ADPH agreement and enforcement moratorium will aid sanitation for Lowndes County households


CONTACT:  Alabama Department of Public Health, (334) 206-5300

Lowndes County residents who use septic tank systems need better and safer ways to dispose of wastewater (sewage). Many septic systems are not designed or installed to work with the Lowndes County Black Belt soil, which does not properly drain wastewater away from homes. Individual septic tanks can cost a lot of money and often stop working because of the drainage problem. Residents who rely on straightpipes or septic systems that do not work properly can get sick from exposure to raw sewage.

The Alabama Department of Public Health (ADPH) is responsible for the review of applications and designs of septic systems to ensure they are properly designed for the soils of Lowndes County.  ADPH is also responsible for handling public health threats, such as exposure to raw sewage. The United States Departments of Justice and Health and Human Services conducted a civil rights investigation of the sanitation programs of ADPH. On May 4, 2023, ADPH made a legal agreement with the United States to take immediate actions on the raw sewage exposure issues in Lowndes County.

ADPH’s voluntary agreement with the Departments of Justice and Health and Human Services will protect Black and low-income county residents of Lowndes County who:
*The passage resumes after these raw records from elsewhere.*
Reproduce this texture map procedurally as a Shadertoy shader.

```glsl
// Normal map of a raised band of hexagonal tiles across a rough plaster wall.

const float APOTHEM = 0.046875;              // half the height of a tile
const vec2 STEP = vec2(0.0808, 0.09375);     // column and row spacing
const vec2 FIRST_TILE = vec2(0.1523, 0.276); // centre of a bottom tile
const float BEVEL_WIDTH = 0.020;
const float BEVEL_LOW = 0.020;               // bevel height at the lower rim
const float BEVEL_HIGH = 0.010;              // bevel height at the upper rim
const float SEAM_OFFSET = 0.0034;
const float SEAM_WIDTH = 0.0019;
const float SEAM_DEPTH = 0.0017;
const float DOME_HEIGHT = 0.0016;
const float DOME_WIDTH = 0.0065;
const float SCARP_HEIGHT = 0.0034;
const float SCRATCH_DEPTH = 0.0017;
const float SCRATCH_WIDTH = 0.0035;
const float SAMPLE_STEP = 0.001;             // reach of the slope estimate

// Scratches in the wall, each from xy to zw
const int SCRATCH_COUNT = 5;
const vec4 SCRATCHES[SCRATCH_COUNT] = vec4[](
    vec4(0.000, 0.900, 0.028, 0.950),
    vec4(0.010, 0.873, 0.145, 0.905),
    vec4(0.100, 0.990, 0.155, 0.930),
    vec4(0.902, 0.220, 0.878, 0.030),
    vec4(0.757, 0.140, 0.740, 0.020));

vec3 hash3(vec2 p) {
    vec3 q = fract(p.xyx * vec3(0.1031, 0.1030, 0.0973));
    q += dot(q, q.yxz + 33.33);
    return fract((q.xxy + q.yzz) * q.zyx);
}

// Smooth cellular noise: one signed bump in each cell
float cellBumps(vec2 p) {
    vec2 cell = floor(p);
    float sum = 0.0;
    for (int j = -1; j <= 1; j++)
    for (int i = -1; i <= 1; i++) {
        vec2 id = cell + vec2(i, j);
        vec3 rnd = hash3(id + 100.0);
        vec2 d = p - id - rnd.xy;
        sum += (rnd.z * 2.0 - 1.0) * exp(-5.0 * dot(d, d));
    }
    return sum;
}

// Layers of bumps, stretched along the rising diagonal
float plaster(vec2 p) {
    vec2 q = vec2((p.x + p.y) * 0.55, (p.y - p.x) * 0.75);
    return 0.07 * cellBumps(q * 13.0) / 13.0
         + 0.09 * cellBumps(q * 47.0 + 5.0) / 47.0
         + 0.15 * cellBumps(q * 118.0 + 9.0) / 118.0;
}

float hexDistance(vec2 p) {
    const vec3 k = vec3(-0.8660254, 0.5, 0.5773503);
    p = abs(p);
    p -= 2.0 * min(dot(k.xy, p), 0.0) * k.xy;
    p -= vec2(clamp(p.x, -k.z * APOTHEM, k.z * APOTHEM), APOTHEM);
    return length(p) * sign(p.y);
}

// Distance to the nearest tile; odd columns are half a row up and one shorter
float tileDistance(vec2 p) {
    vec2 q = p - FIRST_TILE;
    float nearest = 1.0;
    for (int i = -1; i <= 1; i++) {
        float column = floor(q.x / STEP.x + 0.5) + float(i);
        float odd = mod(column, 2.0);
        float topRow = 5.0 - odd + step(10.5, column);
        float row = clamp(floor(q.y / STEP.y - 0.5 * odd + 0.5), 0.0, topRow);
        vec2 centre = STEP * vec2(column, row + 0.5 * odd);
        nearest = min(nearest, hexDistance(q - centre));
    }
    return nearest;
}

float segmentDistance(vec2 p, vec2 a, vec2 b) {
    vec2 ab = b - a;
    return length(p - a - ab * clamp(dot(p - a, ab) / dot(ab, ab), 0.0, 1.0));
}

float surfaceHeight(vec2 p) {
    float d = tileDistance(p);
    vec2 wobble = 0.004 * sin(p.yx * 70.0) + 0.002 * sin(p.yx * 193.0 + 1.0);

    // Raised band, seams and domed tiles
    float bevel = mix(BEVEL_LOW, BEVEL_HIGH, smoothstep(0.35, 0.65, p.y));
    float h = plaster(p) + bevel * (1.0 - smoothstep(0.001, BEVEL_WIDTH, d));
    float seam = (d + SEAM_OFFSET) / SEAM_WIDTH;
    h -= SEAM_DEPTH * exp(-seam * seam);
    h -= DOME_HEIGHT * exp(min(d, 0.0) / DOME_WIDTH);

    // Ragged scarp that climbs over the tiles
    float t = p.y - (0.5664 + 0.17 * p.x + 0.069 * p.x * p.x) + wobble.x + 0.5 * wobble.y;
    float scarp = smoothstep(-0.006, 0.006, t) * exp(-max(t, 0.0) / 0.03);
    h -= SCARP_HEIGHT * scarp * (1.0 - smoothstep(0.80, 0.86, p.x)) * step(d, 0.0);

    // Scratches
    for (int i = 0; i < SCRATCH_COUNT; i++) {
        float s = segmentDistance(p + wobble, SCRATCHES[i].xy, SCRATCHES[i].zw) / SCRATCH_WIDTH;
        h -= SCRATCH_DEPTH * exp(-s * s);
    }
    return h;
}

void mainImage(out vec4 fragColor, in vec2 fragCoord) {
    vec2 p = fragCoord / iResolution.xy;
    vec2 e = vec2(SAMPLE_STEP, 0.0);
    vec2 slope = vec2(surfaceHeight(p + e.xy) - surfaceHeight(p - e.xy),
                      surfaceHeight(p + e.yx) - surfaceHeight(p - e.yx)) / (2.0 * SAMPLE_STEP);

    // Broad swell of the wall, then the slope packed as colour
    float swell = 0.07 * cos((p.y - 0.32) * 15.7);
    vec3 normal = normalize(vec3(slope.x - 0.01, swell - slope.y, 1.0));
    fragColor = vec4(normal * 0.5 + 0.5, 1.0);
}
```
  • Cannot pay to put in a functioning septic system;
  • Cannot afford to fix one;
  • Are not on a municipal sanitation system (sewer);
  • Are concerned:
    • They will be fined by a judge or face jail time
    • They will lose their property
    • Their personal information will be shared

This legal agreement is between ADPH and the United States – no one else – and only covers septic tank systems – not municipal sewer. ADPH wants to help Lowndes County residents improve their quality of life by stopping raw sewage from remaining on the ground outside homes or backing up into homes. To accomplish this goal the agreement does several things for residents who do not have the means to install/repair an ADPH-approved septic system:

  1. ADPH will no longer report Lowndes County residents to the police for not having a working septic tank system or for straightpiping as long as they:
    1. provide information to ADPH about their method of wastewater disposal, and/or
    2. apply under any program run by ADPH to receive an onsite septic/wastewater system approved by ADPH and designed to function with the specific soil at the property and keep sewage discharge to their property and not drain it onto other people’s property.
  2. Residents will not be fined by a judge or face jail time because they straightpipe or rely on septic systems that do not work properly.  This also means that residents will not lose their property because they cannot afford to install a septic system that works properly.

ADPH asks Lowndes County residents with straight pipes or with septic tanks that do not work properly to visit the website below or contact (334) 206-5373 to get information about getting a septic system designed, installed, or repaired so that it works with your property’s soil.  ADPH will not use your personal information to report you for straightpiping or having a septic system that does not work.

Go to the Lowndes County Septic System Program web page or call (334) 206-5373 to learn more.




County health departments throughout Alabama provide a wide range of confidential and professional services. Contact your local county health department for additional information.

Mission: To promote, protect, and improve Alabama’s health

Vision: Healthy People. Healthy Communities. Healthy Alabama.